“Before we opened our restaurant, we put a sign up that said coming soon, an African restaurant, and we had people calling to say thank you for coming to Frisco because they had to drive to Dallas to get African food,” Ema said. “The minute they found out we were coming, it was a thing of joy.”
In addition to being co-owner, Ema is also the chef. She said her culinary skills were derived while growing up near Calabar, a city in southern Nigeria.
“My dad was a farmer, and we had a big farm. I grew up eating from the farm that was just behind our house,” she said. “You’d kill the goat, cut the leaves, get the habanero pepper—we cooked everything right there.”
As a child, she spent a lot of time helping in the family kitchen cooking for her 16 family members and learning traditional recipes.
“Growing up cooking has been beneficial to this business,” Ema said. “Sometimes it would be one goat, or two chickens brought in from the farm, and we’d eat the whole thing in one day. I was used to cooking for a large family, so this is nothing to me, because that’s what I grew up doing.”
Ema said they have been surprised by the diversity of their clientele including 40% African, 40% white and 20% Hispanic and Asian customers.
“Sometimes I have to explain to people that some of the soups here are very earthy,” she said. “I have to ask them if they’re ready for the earthy taste; it’s very fishy.
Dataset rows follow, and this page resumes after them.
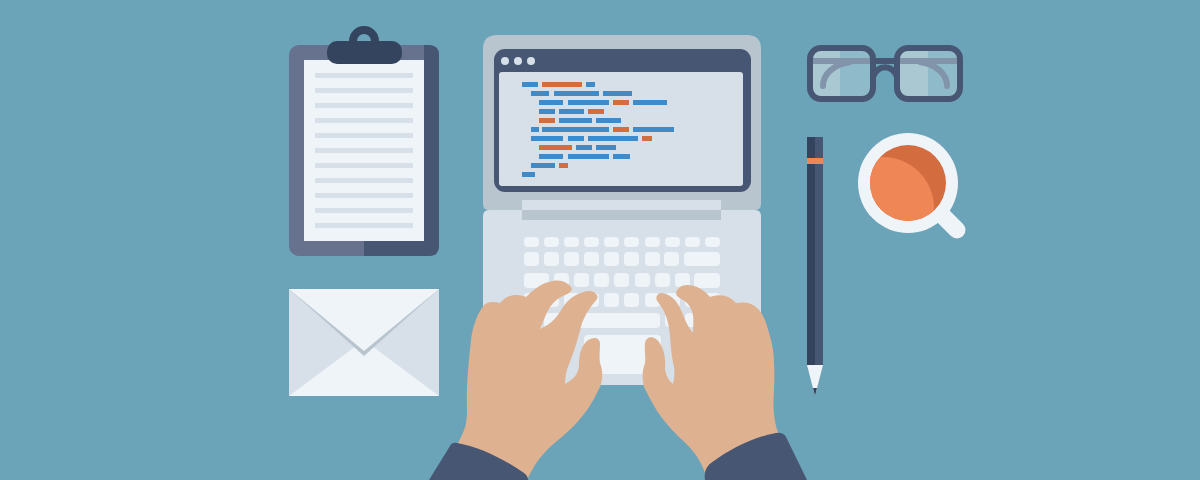
<!DOCTYPE html>
<html lang="en">
<head>
<meta charset="utf-8">
<title>Developer desk</title>
<style>
:root {
  --desk: #6ba3b8;
  --navy: #475673;
  --navy-light: #66728e;
  --navy-dark: #34435e;
  --paper: #eff4f9;
  --mist: #d7dfe8;
  --steel: #b8c5cf;
  --blue: #3f8ac9;
  --rust: #d36d40;
  --orange: #ef8656;
  --skin: #deb290;
}
html, body { margin: 0; overflow: hidden; background: var(--desk); }
svg { display: block; width: 1200px; height: 480px; }
.desk { fill: var(--desk); }
.navy { fill: var(--navy); }
.navy-light { fill: var(--navy-light); }
.navy-dark { fill: var(--navy-dark); }
.paper { fill: var(--paper); }
.mist { fill: var(--mist); }
.steel { fill: var(--steel); }
.rust { fill: var(--rust); }
.orange { fill: var(--orange); }
.skin { fill: var(--skin); }
.rule, .code { fill: none; stroke-width: 5; }
.rule { stroke: var(--mist); }
.code-blue { stroke: var(--blue); }
.code-rust { stroke: var(--rust); }
.clip-ring { fill: none; stroke: var(--navy-dark); stroke-width: 8; }
.frame { fill: none; stroke: var(--navy); stroke-width: 6; }
.lens { fill: #aac8d2; }
.lens-shade { fill: #8fbac9; }
.temple { fill: none; stroke: #8194a9; stroke-width: 6; stroke-linecap: round; }
.handle { stroke: var(--paper); stroke-width: 17; stroke-linecap: round; }
</style>
</head>
<body>
<svg viewBox="0 0 1200 480" role="img" aria-label="Hands typing code on a laptop, surrounded by a clipboard, envelope, glasses, pencil and coffee cup">
  <defs>
    <rect id="key" width="15" height="14" rx="4"/>
    <rect id="key-short" width="15" height="10" rx="4"/>
    <clipPath id="coffee-edge"><circle cx="908" cy="183" r="38"/></clipPath>
    <clipPath id="lens-left"><rect x="810" y="48" width="63" height="51" rx="11"/></clipPath>
    <clipPath id="lens-right"><rect x="897" y="48" width="63" height="51" rx="11"/></clipPath>
  </defs>

  <rect class="desk" width="1200" height="480"/>

  <g id="clipboard">
    <rect class="navy-light" x="289" y="45" width="150" height="211" rx="10"/>
    <path class="navy" d="M424 45h5q10 0 10 10v191q0 10-10 10h-65v-15h60z"/>
    <rect class="paper" x="304" y="60" width="120" height="181"/>
    <path class="rule" d="M315 75.500h98M315 90.500h98M315 105.500h98M315 120.500h98M315 135.500h98M315 150.500h98M315 165.500h98M315 180.500h98M315 195.500h98M315 210.500h98M315 225.500h98"/>
    <circle class="clip-ring" cx="364" cy="41" r="11"/>
    <rect class="navy-dark" x="327" y="41" width="75" height="23" rx="10"/>
  </g>

  <g id="envelope">
    <rect class="mist" x="289" y="289" width="150" height="107"/>
    <path class="paper" d="M289 396L364 340L439 396z"/>
    <path class="steel" d="M289 289L364 356L439 289z"/>
    <path class="paper" d="M289 289L364 351L439 289z"/>
  </g>

  <g id="laptop">
    <path class="steel" d="M497 35h250q14 0 14 14v155q0 6-6 6H489q-6 0-6-6V49q0-14 14-14z"/>
    <path class="mist" d="M489 210h266q6 0 6 6v159q0 10-10 10H493q-10 0-10-10V216q0-6 6-6z"/>
    <rect class="mist" x="522" y="200" width="199" height="10"/>
    <rect class="steel" x="522" y="210" width="199" height="10"/>

    <g id="screen">
      <rect class="navy" x="494" y="49" width="257" height="143" rx="11"/>
      <rect class="mist" x="499" y="72" width="244" height="114" rx="3"/>
      <g class="mist">
        <circle cx="505" cy="61" r="4"/>
        <circle cx="518" cy="61" r="4"/>
        <circle cx="531" cy="61" r="4"/>
      </g>
      <path class="code code-blue" d="M522 84.500h16M586 84.500h9M531 93.500h18M554 93.500h45M603 93.500h29M539 102.500h24M568 102.500h41M633 102.500h34M539 111.500h16M559 111.500h25M559 120.500h33M596 120.500h25M531 129.500h8M542 129.500h67M633 129.500h41M531 138.500h32M568 138.500h16M588 138.500h50M576 147.500h16M596 147.500h20M539 156.500h24M568 156.500h41M613 156.500h17M531 165.500h24M522 174.500h13"/>
      <path class="code code-rust" d="M542 84.500h40M613 102.500h16M588 111.500h16M539 120.500h16M613 129.500h16M642 138.500h10M539 147.500h33M559 165.500h9"/>
    </g>

    <g id="keyboard" class="paper">
      <g id="function-row">
        <use href="#key-short" x="524" y="237"/>
        <use href="#key-short" x="544" y="237"/>
        <use href="#key-short" x="564" y="237"/>
        <use href="#key-short" x="584" y="237"/>
        <use href="#key-short" x="604" y="237"/>
        <use href="#key-short" x="624" y="237"/>
        <use href="#key-short" x="645" y="237"/>
        <use href="#key-short" x="665" y="237"/>
        <use href="#key-short" x="685" y="237"/>
        <use href="#key-short" x="705" y="237"/>
      </g>
      <g id="number-row">
        <use href="#key" x="524" y="252"/>
        <use href="#key" x="544" y="252"/>
        <use href="#key" x="564" y="252"/>
        <use href="#key" x="584" y="252"/>
        <use href="#key" x="604" y="252"/>
        <use href="#key" x="624" y="252"/>
        <use href="#key" x="645" y="252"/>
        <use href="#key" x="664" y="252"/>
        <rect x="684" y="252" width="36" height="14" rx="4"/>
      </g>
      <g id="letter-row">
        <rect x="524" y="273" width="25" height="15" rx="4"/>
        <use href="#key" x="554" y="273"/>
        <use href="#key" x="574" y="273"/>
        <use href="#key" x="594" y="273"/>
        <use href="#key" x="614" y="273"/>
        <use href="#key" x="635" y="273"/>
        <use href="#key" x="655" y="273"/>
        <use href="#key" x="675" y="273"/>
        <rect x="694" y="273" width="26" height="15" rx="4"/>
      </g>
      <g id="home-row">
        <use href="#key" x="524" y="293"/>
        <use href="#key" x="544" y="293"/>
        <use href="#key" x="564" y="293"/>
        <use href="#key" x="584" y="293"/>
        <use href="#key" x="604" y="293"/>
        <use href="#key" x="624" y="293"/>
        <use href="#key" x="645" y="293"/>
        <use href="#key" x="665" y="293"/>
        <use href="#key" x="685" y="293"/>
        <use href="#key" x="705" y="293"/>
      </g>
      <rect id="space-bar" x="544" y="313" width="116" height="15" rx="4"/>
      <use href="#key" x="665" y="313"/>
      <use href="#key" x="685" y="313"/>
      <use href="#key" x="705" y="313"/>
      <rect id="trackpad" x="584" y="335" width="77" height="39" rx="4"/>
    </g>
  </g>

  <g id="left-arm">
    <path class="skin" d="M458 443C465 430 467 424 467 410C466 385 469 360 471 340C473 324 478 313 484 305C489 301 495 302 500 303C506 295 516 293 526 297C533 290 541 283 553 281C563 279 571 285 572 289C571 293 567 294 561 297C548 304 546 316 540 329C553 323 557 317 563 307C570 297 578 293 588 291C595 291 599 295 597 299C591 306 586 313 582 323C578 338 575 350 569 364C566 371 565 378 565 384C574 379 578 374 579 366C579 354 581 346 588 340C594 337 599 337 600 343C600 350 599 356 600 363C603 371 603 379 600 387C595 397 592 403 587 410C579 421 572 428 563 436C549 447 537 458 528 478L500 480Z"/>
    <path class="navy" d="M429 480L450 446Q452 442 457 443C481 447 505 460 524 473Q528 476 528 480z"/>
  </g>

  <g id="right-arm">
    <path class="skin" d="M779 435C773 420 773 405 774 390C775 365 774 352 771 340C767 325 764 314 757 308C751 302 743 302 736 303C730 296 721 293 710 297C704 290 697 285 687 285C679 285 674 292 677 296C682 300 687 301 690 307C695 315 693 324 693 333C687 326 685 319 681 310C676 299 670 294 661 293C656 294 655 299 658 302C666 312 669 323 670 336C671 350 672 358 674 367C675 374 674 380 673 384C668 380 666 375 665 369C666 355 663 345 656 339C652 336 646 337 645 343C644 350 646 356 645 363C642 371 642 379 644 387C649 397 653 404 657 411C663 420 670 428 679 437C691 448 700 457 706 476L745 480Z"/>
    <path class="navy" d="M705 480C704 472 706 467 711 463C730 449 753 437 776 433Q783 432 786 437L807 480z"/>
  </g>

  <g id="glasses">
    <g clip-path="url(#lens-left)">
      <rect class="lens" x="808" y="46" width="68" height="55"/>
      <rect class="lens-shade" x="840" y="46" width="36" height="55"/>
      <path class="temple" d="M808 61h68M823 86C823 75 832 65 850 62"/>
    </g>
    <g clip-path="url(#lens-right)">
      <rect class="lens" x="895" y="46" width="68" height="55"/>
      <rect class="lens-shade" x="928" y="46" width="36" height="55"/>
      <path class="temple" d="M895 61h68M947 86C947 75 938 65 920 62"/>
    </g>
    <rect class="frame" x="810" y="48" width="63" height="51" rx="11"/>
    <rect class="frame" x="897" y="48" width="63" height="51" rx="11"/>
    <path class="frame" d="M873 61h24M873 77C878 64 892 64 897 77"/>
  </g>

  <g id="pencil">
    <rect class="navy-dark" x="807" y="137" width="8" height="228"/>
    <rect class="navy" x="815" y="137" width="8" height="228"/>
    <rect class="orange" x="807" y="158" width="16" height="6"/>
    <path class="paper" d="M807 365h16l-8 31z"/>
    <path class="navy-dark" d="M813 388h4l-2 8z"/>
  </g>

  <g id="coffee-cup">
    <path class="handle" d="M930 203L957 230"/>
    <circle class="paper" cx="908" cy="183" r="50"/>
    <circle class="rust" cx="908" cy="183" r="38"/>
    <circle class="orange" cx="883" cy="208" r="51" clip-path="url(#coffee-edge)"/>
  </g>
</svg>
</body>
</html>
They say they want to try it, and I’m excited they want to try it. They like the taste, and it’s different.”
Using family recipes and many ingredients she orders from Nigeria, she prepares authentic Nigerian dishes resulting in her African customers telling her she replicated a culinary memory.
“A lot of guys come in here, and when they are finished eating, they say, ‘Thank you so much, you took me back to my momma’s house. This food tastes like Nigeria,’” Ema said. “I’m so happy when I hear that.”
Ema said she has a strong passion for cooking, and seeing her customers enjoy what she prepares is fulfilling.
“Being able to cook is what I love,” she said. “When I see people eat my food, I see the joy on their face, and they tell me, ‘Thank you, the food is good.’ That makes my day.”
5995 Preston Road, Ste. 102, Frisco
Hours: Mon. closed, Tue.-Thu. 11:30 a.m.-8:30 p.m., Fri.-Sat. 11:30 a.m.-9 p.m., Sun. 1-5 p.m.
Chef Ema’s recommended must-try items at Calabar Pot
- Egusi Soup with beef ($20.49) is a melon seed and spinach soup with beef and served with pounded yam fufu.
- White Rice Goat Stew ($23) includes steamed white rice served with goat stew.
- Jolof Rice with Croaker Fish ($21.99) comes with rice cooked with tomatoes, bell peppers, onions, bay leaf and basil topped with croaker fish that is fried with a dash of bell pepper-based sauce.